It’s hard to believe that the Pixies’ first two full-length albums, Surfer Rosa and Doolittle, came out a little more than a year apart in the late-’80s. Working with a new producer in Gil Norton, 40K in recording budget brought in by a fat deal with Elektra Records, and a fair amount of attention following the relative underground success of Surfer Rosa, Doolittle was a success in every measurable way, charting highly in the UK and earning a pair of modern rock radio hits. Still, historical context doesn’t begin to explain how fresh the album still sounds more than 20 years after its release. “Debaser” burns with enough intensity to raise the dead as Black Francis recalls an surrealist film experience, the “uh huh uh” duet between Black and Kim Deal on “Tame” is the definition of tension, and “Here Comes Your Man” shows that the Pixies were a ‘60s pop group in another life. And, of course, there is “Hey,” among the sexiest songs ever written. Their loud-quiet-loud formula would be the foundation on which Nirvana would build their sound, and countless others to follow, but Pixies never made like they were doing anything innovative while they were around. They were, through and through, a college band from Massachusetts who disappeared before any backlash could ever form, with Doolittle serving as their crowing achievement.

Philip Cosores




The Smiths

The Queen Is Dead

[Rough Trade; 1986]

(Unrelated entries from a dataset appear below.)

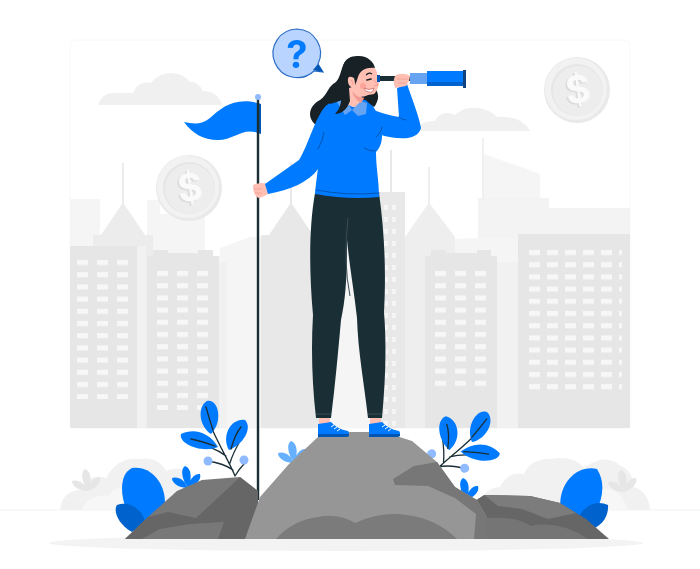
<!DOCTYPE html>
<html lang="en">
<head>
<meta charset="utf-8">
<title>Woman looking ahead through a spyglass</title>
<style>
:root{--blue:#007bff;--blue-deep:#0056b3;--blue-mid:#66b0ff;--blue-pale:#b8d4ff;--berry:#8fbaff;--ink:#1a2e35;--hair:#172126;--skin:#ffbfb3;--skin-shade:#f29a92;--far:#f5f5f5;--mid:#ebebeb;--near:#e6e6e6;--pane:#f7f7f7;--rock:#969696;--rock-dark:#787878;--rock-deep:#666}
html,body{margin:0;background:#fff;overflow:hidden}
svg{display:block;width:700px;height:569px}
.far{fill:var(--far)}.mid{fill:var(--mid)}.near{fill:var(--near)}
.blue{fill:var(--blue)}.skin{fill:var(--skin)}.ink{fill:var(--ink)}.hair{fill:var(--hair)}
.stem{fill:none;stroke:var(--ink);stroke-width:1.3;stroke-linecap:round}
.fold{fill:none;stroke:var(--blue-deep);stroke-width:1;stroke-linecap:round}
.berry{fill:var(--berry)}
.mark{font:700 38px Inter,"Open Sans",sans-serif;fill:var(--blue);text-anchor:middle}
.dollar{font:700 38px Inter,Roboto,sans-serif;text-anchor:middle}
</style>
</head>
<body>
<svg viewBox="0 0 700 569" role="img" aria-label="A woman stands on a rock with a flag, looking through a spyglass over a city">
<defs>
  <pattern id="panes-a" x="77" y="259" width="20" height="12.2" patternUnits="userSpaceOnUse"><rect y="1" width="11" height="5" fill="#f7f7f7"/></pattern>
  <pattern id="panes-b" x="157" y="270" width="20" height="12.2" patternUnits="userSpaceOnUse"><rect y="1" width="11" height="5" fill="#f7f7f7"/></pattern>
  <pattern id="panes-c" x="435" y="270" width="20" height="12.2" patternUnits="userSpaceOnUse"><rect y="1" width="11" height="5" fill="#f7f7f7"/></pattern>
  <pattern id="panes-d" x="529" y="249" width="18" height="12.2" patternUnits="userSpaceOnUse"><rect y="1" width="11" height="5" fill="#f7f7f7"/></pattern>
  <g id="coin">
    <circle r="33" fill="#e9e9e9"/><circle cx="-1" cy="-1" r="31" fill="#f2f2f2"/>
    <circle r="26" fill="#e6e6e6"/><circle cx="1" cy="1" r="25" fill="#ededed"/>
    <g transform="rotate(-8)"><text class="dollar" x="-1" y="14" fill="#dcdcdc">$</text><text class="dollar" x="1" y="13" fill="#fafafa">$</text></g>
  </g>
  <g id="tower">
    <path d="M-1 163H1V204L22 235H30V428H-30V235H-22L-1 204Z"/>
  </g>
  <g id="sprig">
    <path class="stem" d="M0 0C-5-13-17-32-26-54M-5-13C-2-24 4-33 9-42M-9-20C-18-27-30-31-42-33M-2-6C-10-12-20-14-29-15M0 0C3-5 6-9 9-12"/>
    <path class="blue" d="M-24-42C-36-50-38-69-28-75C-17-78-11-55-24-42ZM-17-29C-26-44-41-48-54-42C-57-33-34-22-17-29ZM-6-26C-14-40-4-58 10-56C18-48 8-31-6-26Z"/>
    <path class="stem" d="M-22-46Q-26-58-29-69M-20-30Q-34-35-44-37M-4-27Q0-42 6-49"/>
    <circle class="berry" cx="-27" cy="-15" r="4.5"/><circle class="berry" cx="9" cy="-16" r="4.5"/>
  </g>
  <g id="shoe">
    <path class="blue" d="M318 424L331 422Q337 429 348 431Q350 433 348 436H318Z"/>
    <path d="M318 434H349V436Q348 437 346 437H318Z" fill="#0056b3"/>
    <path d="M331 427L334 425M334 429L337 427M337 431L340 429" stroke="#fff" stroke-width="1"/>
  </g>
  <g id="tuft"><path d="M0 0C-3-8-10-12-16-10C-16-4-8 0 0 0C-6-9-8-19-3-22C4-20 4-8 0 0C1-9 7-15 12-14C14-8 7-2 0 0Z"/></g>
</defs>

<g id="frame">
  <rect x="70" y="40" width="560" height="388" rx="6" fill="#fff" stroke="#f8f8f8"/>
</g>

<g id="clouds">
  <path d="M98 105Q102 92 116 93H133Q138 80 151 83Q160 72 172 73Q184 74 190 82Q198 81 203 91Q218 91 222 105Z" fill="#f0f0f0"/>
  <path d="M417 131Q420 120 435 121Q441 109 455 115Q464 106 478 108Q491 110 497 117Q521 115 530 131Z" fill="#f0f0f0"/>
</g>

<g id="skyline">
  <path class="far" d="M70 199H100V237H137V246L147 245V200H160V214H205V256H220V248L250 237V428H70ZM250 237H315V210H380V240H425L478 238V198H484V154L540 174V198H549V208H630V428H250Z"/>
  <path d="M484 154L540 174V198H478V238H518V428H630V208H549V198H540V174Z" fill="#f3f3f3"/>
  <g fill="#ececec"><use href="#tower" x="123"/></g>
  <g fill="#e8e8e8"><use href="#tower" x="291"/></g>
  <path d="M428 167V204L405 237V428H455V237L430 204V167Z" fill="#eee"/>
  <path d="M376 428V192H390V150H392V192H405V428Z" fill="#e8e8e8"/>
  <path d="M386 205V428M394 205V428" stroke="#f5f5f5" stroke-width="4" stroke-dasharray="5 7"/>
  <path d="M483 138V200" stroke="#f0f0f0" stroke-width="2"/>
  <path class="near" d="M70 246H137V428H70ZM147 256H153V250H168V253H198V250H213V256H219V428H147ZM425 256H431V250H446V253H477V250H491V256H497V428H425ZM518 234H630V428H518Z"/>
  <path d="M137 246H146V428H137ZM497 262H518V428H497ZM219 262H227V428H219Z" fill="#f1f1f1"/>
  <rect x="77" y="259" width="54" height="140" fill="url(#panes-a)"/>
  <rect x="157" y="270" width="54" height="140" fill="url(#panes-b)"/>
  <rect x="435" y="270" width="54" height="123" fill="url(#panes-c)"/>
  <rect x="529" y="249" width="93" height="142" fill="url(#panes-d)"/>
</g>

<g id="coins">
  <use href="#coin" x="577" y="90"/>
  <use href="#coin" x="189" y="188"/>
</g>

<g id="shrubs">
  <path d="M60 510Q62 490 82 490Q88 473 106 478Q118 456 140 459Q158 456 166 471Q184 463 193 480Q212 483 215 510ZM478 510Q482 488 500 487Q508 471 524 474Q530 459 550 459Q574 455 584 468Q604 452 621 466Q634 472 633 487Q648 490 650 510Z" fill="#f1f1f1"/>
  <path d="M82 510Q88 494 108 496Q118 482 134 490L150 510ZM560 510Q574 486 596 490Q618 482 628 510Z" fill="#f7f7f7"/>
  <g fill="#e6e6e6"><use href="#tuft" x="88" y="491"/><use href="#tuft" x="624" y="492"/></g>
  <path d="M0 510H700" stroke="#f3f3f3"/>
</g>

<ellipse id="ground-shadow" cx="346" cy="543" rx="297" ry="8" fill="#f3f3f3"/>

<g id="leaves">
  <path class="blue" d="M137 529C119 505 117 475 132 468C155 464 172 493 162 516Z"/>
  <path d="M132 532C118 524 113 511 117 505C130 500 144 511 145 523Z" fill="#0062cc"/>
  <path class="blue" d="M562 517C554 489 574 464 597 469C608 486 601 509 586 526Z"/>
  <path d="M576 524C581 506 596 499 608 505C609 518 600 527 590 530Z" fill="#0062cc"/>
  <g class="blue"><use href="#tuft" x="188" y="488"/><use href="#tuft" x="466" y="500"/></g>
  <g fill="#66b0ff"><use href="#tuft" x="294" y="463"/></g>
  <use href="#sprig" x="235" y="476"/>
  <use href="#sprig" transform="translate(434 472) scale(-1 1) rotate(-22)"/>
</g>

<g id="flag">
  <path class="blue" d="M258 103C234 97 221 108 210 118C202 125 193 124 184 122C192 133 203 140 218 140C234 140 243 127 258 133Z"/>
  <path d="M258 103L261 104V134L258 133Z" fill="#0056b3"/>
  <path d="M258 99V500" stroke="#1a2e35" stroke-width="2.4"/>
  <circle class="berry" cx="258" cy="97" r="3"/>
</g>

<g id="rocks">
  <path d="M125 539L148 517L177 491L202 480L240 477L258 491V539Z" fill="#787878"/>
  <path d="M125 539L148 517L168 512L196 518L222 494L240 477L258 491V539H218L224 522L190 524L160 529L142 539Z" fill="#666"/>
  <path d="M470 504L484 495L530 496L560 503L586 519L609 539H470Z" fill="#666"/>
  <path d="M484 495L530 496L560 503L576 513L548 519L522 509L498 506Z" fill="#7c7c7c"/>
  <path d="M487 539V518Q516 516 531 526Q560 520 588 539Z" fill="#757575"/>
  <path d="M245 539L260 497L289 464L318 437L350 432H384L412 441L437 462L455 487L477 500L487 517V539Z" fill="#969696"/>
  <path d="M437 462L455 487L477 500L487 517V539H474L476 514L455 498L428 486L395 485L393 479L414 466Z" fill="#777"/>
  <path d="M276 539Q293 520 318 517Q338 513 355 523Q381 511 407 515Q437 519 457 539Z" fill="#7b7b7b"/>
</g>

<g id="speech-bubble">
  <path d="M297 29A24.300 24.300 0 1 0 314 71L323 72L318 64A24.300 24.300 0 0 0 297 29Z" fill="#b8d4ff" stroke="#2b6cc4" stroke-width="1.2"/>
  <path d="M313 70L323 72L318 64Z" fill="#0056b3"/>
  <text class="mark" x="297" y="68">?</text>
</g>

<g id="woman">
  <g id="legs">
    <path class="skin" d="M319 416H330V426H319ZM370 416H381V426H370Z"/>
    <use href="#shoe"/><use href="#shoe" x="51"/>
    <path class="ink" d="M315 193H379C385 235 386 276 384 312C387 350 385 385 382 418H368C364 382 358 352 357 318C354 290 350 270 347 240C347 275 346 297 341 320C338 353 335 386 331 418H316C312 382 311 349 313 315C309 270 309 227 315 193Z"/>
    <path d="M348 218Q343 262 350 296M316 414H331M368 414H382" fill="none" stroke="#3b4d54" stroke-width="1"/>
  </g>
  <path id="hair-back" class="hair" d="M352 57C340 60 343 75 336 82C328 86 328 94 320 100C307 107 308 119 316 125L340 113L374 105C380 101 379 92 374 87L366 63Z"/>
  <g id="flag-arm">
    <path class="skin" d="M253 185Q262 181 270 185L273 190Q268 195 259 198Q253 196 253 185Z"/>
    <path d="M254 189H262M255 193H262" stroke="#f29a92" stroke-width=".8"/>
    <path class="blue" d="M330 103C316 111 309 145 299 160L265 184L268 194C290 190 309 182 318 169L330 140Z"/>
  </g>
  <g id="torso">
    <path class="blue" d="M327 105L343 100H366C374 104 380 117 381 128C384 140 380 148 376 152C376 168 379 180 379 197Q348 200 315 194C317 172 320 162 318 149C315 130 317 113 327 105Z"/>
    <path class="fold" d="M318 149Q323 141 324 132M375 151Q368 151 364 148M316 190Q347 196 379 193"/>
    <path class="skin" d="M346 85L362 92L361 107Q350 109 344 101Z"/>
    <path d="M337 102L345 99L352 110L345 115ZM352 110L361 101L367 103L366 114L358 116Z" fill="#66a3f0"/>
  </g>
  <g id="head">
    <path class="skin" d="M349 71Q353 62 364 63Q374 64 377 72L379 83Q377 96 367 97Q356 97 350 87Z"/>
    <path d="M352 91Q358 99 365 97L361 103Q354 99 352 91Z" fill="#f29a92"/>
    <path class="hair" d="M345 80C339 67 345 56 357 56C367 55 374 62 375 68C367 67 360 70 358 77L355 86L349 88L350 101C347 109 342 114 335 114C345 104 339 92 345 80Z"/>
    <path class="skin" d="M354 78Q347 74 348 82Q349 89 356 87Z"/>
    <path d="M351 80Q354 82 353 85" fill="none" stroke="#f29a92"/>
    <circle cx="363" cy="86" r="3" fill="#ffa39b"/>
    <path d="M366 75Q369 72 372 74" fill="none" stroke="#172126" stroke-width="1.2"/>
    <path d="M367 80L371 79" stroke="#172126" stroke-width="1.7" stroke-linecap="round"/>
    <path d="M374 80L378 85L374 86" fill="none" stroke="#f29a92"/>
    <path d="M364 88Q369 91 374 88Q373 93 369 92Q365 92 364 88Z" fill="#fff" stroke="#c95f5f" stroke-width=".7"/>
    <path class="hair" d="M363 97Q371 93 377 95Q378 103 374 107Q368 103 363 97Z"/>
  </g>
  <g id="spyglass">
    <path d="M377 75H380V82H377Z" fill="#0056b3"/>
    <rect class="ink" x="380" y="76" width="31" height="5"/>
    <rect x="410" y="73" width="18" height="11" fill="#66a3f0"/>
    <rect class="blue" x="427" y="71" width="38" height="15"/>
    <rect x="427" y="82" width="37" height="4" fill="#0062cc"/>
    <rect x="463" y="70" width="3" height="18" fill="#12437d"/>
  </g>
  <g id="spyglass-arm">
    <path class="blue" d="M371 109Q386 115 399 117L397 88L407 84C412 99 419 116 421 128C418 140 400 141 378 134Z"/>
    <path class="fold" d="M399 117Q402 120 406 120M376 137Q381 133 382 127"/>
    <path class="skin" d="M395 88Q392 79 396 75Q404 72 410 76L409 81L406 86Z"/>
    <path d="M397 79H408M398 83H406" stroke="#f29a92" stroke-width=".8"/>
  </g>
</g>
</svg>
</body>
</html>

On the surface, it would seem unlikely that this would be the quintessential rock album of the 1980s, but it actually isn’t that weird. The audience for early alternative and “college” rock was, in a lot of cases, teens and young adults who were socially awkward, especially around girls. And while this has been one of the most commonly utilized subjects throughout the history of pop music, arguably nobody has portrayed it with more effectiveness and crushing accuracy than one Steven Patrick Morrissey. The Queen is Dead is Morrissey’s peak as a lyricist, including “Bigmouth Strikes Again,” “I Know It’s Over,” and especially “There is a Light That Never Goes Out.”

The Queen is Dead is also Johnny Marr’s high-water mark as a guitarist. Along with R.E.M., Marr’s style more or less laid the groundwork for indie mainstays today from the Shins to the Decemberists. The Smiths’ first two albums suffered either from an overabundance of filler tracks or a lack of cohesion in their sound. On The Queen is Dead, everything coalesced. There isn’t an ounce of fat in its 35 minutes, and even the tracks that aren’t towering classics (“Vicar in a Tutu,” “Some Girls are Bigger Than Others”) are fantastic. Morrissey would have some high points in his solo career, but neither he nor Marr would ever come close to topping this. However, when so few other people have, it’s hard to hold that against them.

Sean Highkin